__YOUR TASK__.
Among the records that follow, count the lines with the string "radii"; report only that count.

__DATA PROVIDED__.
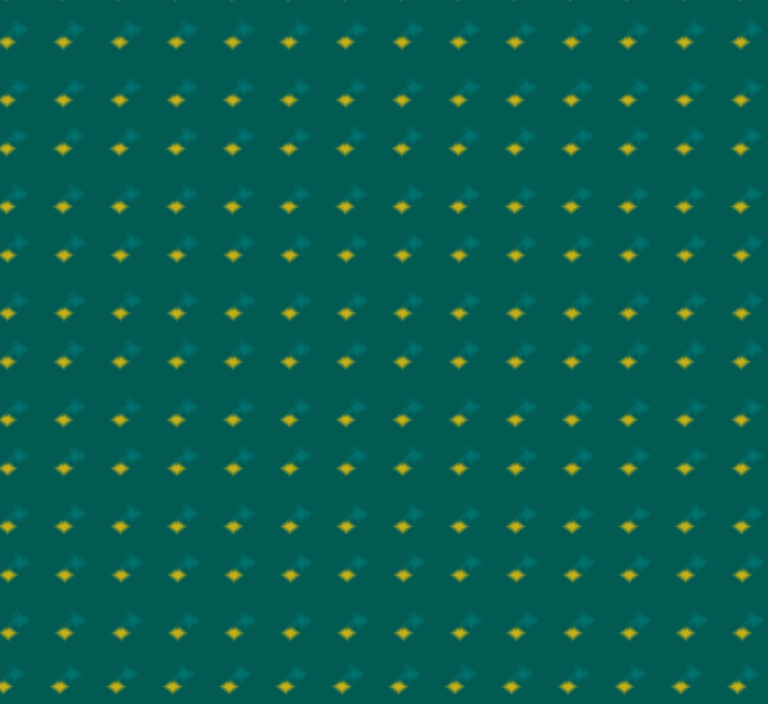
A Shadertoy shader for this pattern:

```glsl
// Staggered rows of soft gold buds, each with a faint teal leaf, on deep green.

float hash(float n) {
    n = fract(n * 0.1031);
    n *= n + 33.33;
    return fract(n * (n + n));
}

// Blurred diamond: 1 inside, one half at the given radii, 0 outside.
float softDiamond(vec2 p, vec2 radii) {
    vec2 q = abs(p) / radii;
    return 1.0 - smoothstep(0.35, 1.65, q.x + q.y);
}

// Diamond with a shallow notch in its upper edge.
float bud(vec2 p) {
    float notch = softDiamond(p - vec2(-0.5, -6.5), vec2(2.6, 3.6));
    return softDiamond(p, vec2(7.6, 6.1)) * (1.0 - 0.6 * notch);
}

// Ragged leaf rising to the upper right of the bud.
float leaf(vec2 p) {
    float blade = softDiamond(p - vec2(11.5, -12.5), vec2(6.5, 7.0));
    float tip = softDiamond(p - vec2(8.5, -18.5), vec2(4.0, 4.5));
    float side = softDiamond(p - vec2(16.5, -12.5), vec2(5.0, 4.5));
    float stem = softDiamond(p - vec2(4.5, -9.5), vec2(4.5, 4.0));
    return max(max(blade, 0.8 * side), max(0.4 * tip, 0.55 * stem));
}

void mainImage(out vec4 fragColor, in vec2 fragCoord) {
    // The canvas is 768 units wide; y runs down from the top edge.
    vec2 p = vec2(fragCoord.x, iResolution.y - fragCoord.y) * 768.0 / iResolution.x;

    // Rows come in pairs, with a wide gap followed by a narrow one.
    float pairIndex = floor((p.y - 16.0) / 106.6);
    float y = p.y - 16.0 - pairIndex * 106.6;
    y -= 58.0 * step(58.0, y);

    // Slow sideways drift, small jitter, and a slip in the last row.
    float slip = step(5.5, pairIndex);
    float shift = 6.5 + 0.3 * pairIndex + 0.8 * (hash(pairIndex + 7.0) - 0.5) - 5.0 * slip;
    float x = mod(p.x - shift + 16.0, 56.46) - 16.0;
    vec2 cell = vec2(x, y - 26.0 - 5.0 * slip);

    vec3 color = vec3(0.008, 0.355, 0.325);
    color = mix(color, vec3(0.0, 0.46, 0.45), 0.85 * leaf(cell));
    color = mix(color, vec3(0.77, 0.69, 0.10), bud(cell));
    fragColor = vec4(color, 1.0);
}
```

__ANSWER TO THIS PROBLEM__.
3